Entries supplied
********
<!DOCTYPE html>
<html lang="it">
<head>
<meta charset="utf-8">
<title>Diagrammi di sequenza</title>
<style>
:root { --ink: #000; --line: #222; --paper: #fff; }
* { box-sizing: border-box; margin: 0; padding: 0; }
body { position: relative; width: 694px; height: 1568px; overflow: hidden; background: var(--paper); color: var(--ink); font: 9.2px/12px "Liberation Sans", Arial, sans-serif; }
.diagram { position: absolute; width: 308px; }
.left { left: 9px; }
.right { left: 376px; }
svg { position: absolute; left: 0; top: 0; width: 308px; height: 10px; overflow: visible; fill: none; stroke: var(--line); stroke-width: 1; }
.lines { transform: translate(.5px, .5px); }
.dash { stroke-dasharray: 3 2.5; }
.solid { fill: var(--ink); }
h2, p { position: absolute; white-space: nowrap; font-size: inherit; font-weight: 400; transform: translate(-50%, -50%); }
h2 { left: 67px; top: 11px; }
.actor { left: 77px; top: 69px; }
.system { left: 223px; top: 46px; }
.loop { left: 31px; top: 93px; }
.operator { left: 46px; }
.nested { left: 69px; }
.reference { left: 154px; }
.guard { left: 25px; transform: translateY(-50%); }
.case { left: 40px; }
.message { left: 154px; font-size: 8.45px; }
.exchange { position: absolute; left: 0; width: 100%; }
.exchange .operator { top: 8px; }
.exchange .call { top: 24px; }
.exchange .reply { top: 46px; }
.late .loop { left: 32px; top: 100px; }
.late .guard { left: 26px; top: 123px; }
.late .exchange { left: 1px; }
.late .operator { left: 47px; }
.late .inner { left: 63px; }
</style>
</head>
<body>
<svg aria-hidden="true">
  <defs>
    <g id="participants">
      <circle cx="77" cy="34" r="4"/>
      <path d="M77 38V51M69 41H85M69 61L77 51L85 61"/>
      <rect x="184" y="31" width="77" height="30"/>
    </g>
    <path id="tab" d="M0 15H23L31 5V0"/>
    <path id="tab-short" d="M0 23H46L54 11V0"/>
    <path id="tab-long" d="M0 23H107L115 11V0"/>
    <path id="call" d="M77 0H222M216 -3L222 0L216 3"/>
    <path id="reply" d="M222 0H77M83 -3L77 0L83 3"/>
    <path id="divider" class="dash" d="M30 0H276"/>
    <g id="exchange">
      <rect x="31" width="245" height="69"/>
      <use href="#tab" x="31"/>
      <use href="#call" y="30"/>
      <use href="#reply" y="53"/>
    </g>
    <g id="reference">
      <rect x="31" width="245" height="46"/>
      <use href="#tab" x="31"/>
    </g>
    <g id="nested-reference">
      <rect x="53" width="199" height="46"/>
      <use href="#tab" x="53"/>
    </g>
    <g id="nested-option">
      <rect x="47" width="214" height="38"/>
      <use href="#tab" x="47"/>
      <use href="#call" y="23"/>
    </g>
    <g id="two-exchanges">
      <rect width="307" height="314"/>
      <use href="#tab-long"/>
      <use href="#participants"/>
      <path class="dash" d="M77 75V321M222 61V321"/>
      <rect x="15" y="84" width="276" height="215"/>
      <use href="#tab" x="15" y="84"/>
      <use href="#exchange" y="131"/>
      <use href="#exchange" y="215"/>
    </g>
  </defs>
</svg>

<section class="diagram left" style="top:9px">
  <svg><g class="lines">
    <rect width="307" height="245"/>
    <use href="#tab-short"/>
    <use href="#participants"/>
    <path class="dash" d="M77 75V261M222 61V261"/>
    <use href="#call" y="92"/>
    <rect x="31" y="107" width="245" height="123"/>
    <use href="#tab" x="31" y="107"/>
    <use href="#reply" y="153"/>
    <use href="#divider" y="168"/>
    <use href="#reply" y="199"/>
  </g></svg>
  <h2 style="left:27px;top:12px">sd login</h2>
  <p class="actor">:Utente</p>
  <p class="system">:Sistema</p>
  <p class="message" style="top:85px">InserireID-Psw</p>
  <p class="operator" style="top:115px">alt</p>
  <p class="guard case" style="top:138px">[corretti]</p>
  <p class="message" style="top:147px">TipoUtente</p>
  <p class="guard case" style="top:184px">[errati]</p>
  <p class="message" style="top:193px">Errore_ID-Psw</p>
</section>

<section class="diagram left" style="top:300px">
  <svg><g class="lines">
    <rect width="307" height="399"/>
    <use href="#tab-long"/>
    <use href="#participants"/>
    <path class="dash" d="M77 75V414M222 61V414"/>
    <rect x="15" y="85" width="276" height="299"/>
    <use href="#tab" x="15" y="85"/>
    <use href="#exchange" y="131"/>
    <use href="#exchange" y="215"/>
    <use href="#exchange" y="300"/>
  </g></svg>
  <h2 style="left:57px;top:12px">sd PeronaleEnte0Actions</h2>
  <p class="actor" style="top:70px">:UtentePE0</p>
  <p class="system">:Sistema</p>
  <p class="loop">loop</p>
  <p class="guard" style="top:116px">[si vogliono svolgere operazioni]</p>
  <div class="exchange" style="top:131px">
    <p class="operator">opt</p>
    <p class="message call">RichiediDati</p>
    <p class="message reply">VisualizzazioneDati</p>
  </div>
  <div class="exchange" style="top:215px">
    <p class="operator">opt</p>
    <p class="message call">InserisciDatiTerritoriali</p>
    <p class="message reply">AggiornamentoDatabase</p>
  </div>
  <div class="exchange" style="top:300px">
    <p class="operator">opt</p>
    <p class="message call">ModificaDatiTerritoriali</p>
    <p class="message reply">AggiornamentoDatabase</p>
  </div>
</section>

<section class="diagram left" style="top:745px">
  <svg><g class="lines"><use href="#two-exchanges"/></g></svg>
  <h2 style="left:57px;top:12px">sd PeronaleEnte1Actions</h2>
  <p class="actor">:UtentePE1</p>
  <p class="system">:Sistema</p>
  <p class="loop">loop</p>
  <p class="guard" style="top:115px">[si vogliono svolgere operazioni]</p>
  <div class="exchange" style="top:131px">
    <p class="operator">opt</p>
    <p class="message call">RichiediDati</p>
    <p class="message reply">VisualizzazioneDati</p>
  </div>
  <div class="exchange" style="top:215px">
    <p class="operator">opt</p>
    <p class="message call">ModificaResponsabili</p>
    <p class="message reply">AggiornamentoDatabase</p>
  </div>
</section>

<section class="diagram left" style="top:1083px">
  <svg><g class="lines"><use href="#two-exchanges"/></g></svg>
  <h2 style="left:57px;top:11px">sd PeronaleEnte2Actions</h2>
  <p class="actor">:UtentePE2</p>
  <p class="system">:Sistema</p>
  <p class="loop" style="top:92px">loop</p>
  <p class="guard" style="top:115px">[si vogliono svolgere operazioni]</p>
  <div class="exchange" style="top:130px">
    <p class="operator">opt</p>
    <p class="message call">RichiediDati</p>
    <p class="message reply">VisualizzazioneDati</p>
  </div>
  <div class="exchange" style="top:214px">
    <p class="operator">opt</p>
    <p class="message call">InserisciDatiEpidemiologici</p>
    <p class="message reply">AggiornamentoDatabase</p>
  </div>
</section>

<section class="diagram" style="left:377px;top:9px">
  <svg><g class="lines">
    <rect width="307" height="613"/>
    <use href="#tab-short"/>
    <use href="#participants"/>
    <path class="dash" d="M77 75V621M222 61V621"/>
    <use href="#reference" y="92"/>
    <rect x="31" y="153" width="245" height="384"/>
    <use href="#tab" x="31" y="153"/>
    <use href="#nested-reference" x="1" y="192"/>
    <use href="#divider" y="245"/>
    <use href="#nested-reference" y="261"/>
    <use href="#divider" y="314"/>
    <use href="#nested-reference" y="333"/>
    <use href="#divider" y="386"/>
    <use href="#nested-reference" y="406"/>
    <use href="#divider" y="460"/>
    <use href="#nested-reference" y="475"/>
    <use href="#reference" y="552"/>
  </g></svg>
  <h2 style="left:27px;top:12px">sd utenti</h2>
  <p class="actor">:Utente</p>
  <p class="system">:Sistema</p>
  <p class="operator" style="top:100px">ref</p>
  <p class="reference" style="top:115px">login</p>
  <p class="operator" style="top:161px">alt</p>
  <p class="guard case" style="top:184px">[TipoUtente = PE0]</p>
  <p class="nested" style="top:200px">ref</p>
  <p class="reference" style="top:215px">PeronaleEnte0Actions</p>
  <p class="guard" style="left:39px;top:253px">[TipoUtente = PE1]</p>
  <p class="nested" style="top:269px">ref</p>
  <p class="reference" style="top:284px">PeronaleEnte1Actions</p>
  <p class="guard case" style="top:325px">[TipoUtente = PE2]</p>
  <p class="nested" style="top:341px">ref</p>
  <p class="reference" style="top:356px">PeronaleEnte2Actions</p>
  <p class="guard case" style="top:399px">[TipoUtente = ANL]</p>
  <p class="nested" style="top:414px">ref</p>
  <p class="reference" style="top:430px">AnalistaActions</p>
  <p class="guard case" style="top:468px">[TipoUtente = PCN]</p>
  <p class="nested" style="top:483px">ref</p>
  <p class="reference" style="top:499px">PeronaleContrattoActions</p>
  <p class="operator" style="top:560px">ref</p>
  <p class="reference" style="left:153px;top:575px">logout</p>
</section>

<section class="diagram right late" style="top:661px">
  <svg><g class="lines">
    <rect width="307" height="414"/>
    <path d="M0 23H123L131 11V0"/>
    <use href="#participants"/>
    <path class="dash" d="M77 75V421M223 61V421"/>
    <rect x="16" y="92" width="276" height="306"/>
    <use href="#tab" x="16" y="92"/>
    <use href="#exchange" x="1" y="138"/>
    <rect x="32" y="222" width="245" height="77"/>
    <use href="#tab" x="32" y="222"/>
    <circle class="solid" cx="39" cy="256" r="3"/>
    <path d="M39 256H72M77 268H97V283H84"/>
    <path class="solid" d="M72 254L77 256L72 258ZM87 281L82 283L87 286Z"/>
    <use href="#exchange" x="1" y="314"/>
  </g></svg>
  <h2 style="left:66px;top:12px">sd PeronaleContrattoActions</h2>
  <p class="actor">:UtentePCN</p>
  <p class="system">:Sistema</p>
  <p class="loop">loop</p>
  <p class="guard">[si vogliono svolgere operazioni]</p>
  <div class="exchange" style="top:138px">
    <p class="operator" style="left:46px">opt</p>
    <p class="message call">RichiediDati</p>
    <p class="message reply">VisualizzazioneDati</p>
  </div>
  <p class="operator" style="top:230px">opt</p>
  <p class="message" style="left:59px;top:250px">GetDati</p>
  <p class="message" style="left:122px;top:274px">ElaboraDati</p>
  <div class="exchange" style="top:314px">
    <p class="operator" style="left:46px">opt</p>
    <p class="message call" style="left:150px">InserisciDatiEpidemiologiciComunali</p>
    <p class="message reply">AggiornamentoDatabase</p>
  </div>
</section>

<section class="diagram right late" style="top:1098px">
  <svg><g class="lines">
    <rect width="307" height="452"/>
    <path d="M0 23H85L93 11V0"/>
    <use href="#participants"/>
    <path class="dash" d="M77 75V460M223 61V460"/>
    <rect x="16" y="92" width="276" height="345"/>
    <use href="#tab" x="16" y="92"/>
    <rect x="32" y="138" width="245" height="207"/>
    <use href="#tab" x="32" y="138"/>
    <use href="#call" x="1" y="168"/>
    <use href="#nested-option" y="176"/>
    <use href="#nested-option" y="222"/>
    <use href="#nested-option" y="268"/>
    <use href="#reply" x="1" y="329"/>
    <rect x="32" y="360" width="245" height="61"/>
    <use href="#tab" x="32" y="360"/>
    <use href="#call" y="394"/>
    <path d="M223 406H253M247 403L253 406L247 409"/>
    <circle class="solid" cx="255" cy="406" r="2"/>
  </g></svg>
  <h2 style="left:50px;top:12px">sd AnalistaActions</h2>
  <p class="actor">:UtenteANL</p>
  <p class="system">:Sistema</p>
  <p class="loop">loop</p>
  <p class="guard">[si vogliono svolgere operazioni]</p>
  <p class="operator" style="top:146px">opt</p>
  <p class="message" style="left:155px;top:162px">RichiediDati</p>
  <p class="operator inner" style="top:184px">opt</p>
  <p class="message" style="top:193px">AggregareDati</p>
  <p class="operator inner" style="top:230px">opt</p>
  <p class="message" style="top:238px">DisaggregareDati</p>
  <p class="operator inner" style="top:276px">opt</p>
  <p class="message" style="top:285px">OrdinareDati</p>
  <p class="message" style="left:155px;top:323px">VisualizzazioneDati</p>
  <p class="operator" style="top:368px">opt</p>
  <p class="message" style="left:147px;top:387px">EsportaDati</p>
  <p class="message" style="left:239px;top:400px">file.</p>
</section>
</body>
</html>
********
Aim of the exercise
Work out how many lines in the material above hold the string "dash", and reply with the number only.

Response for this exercise
8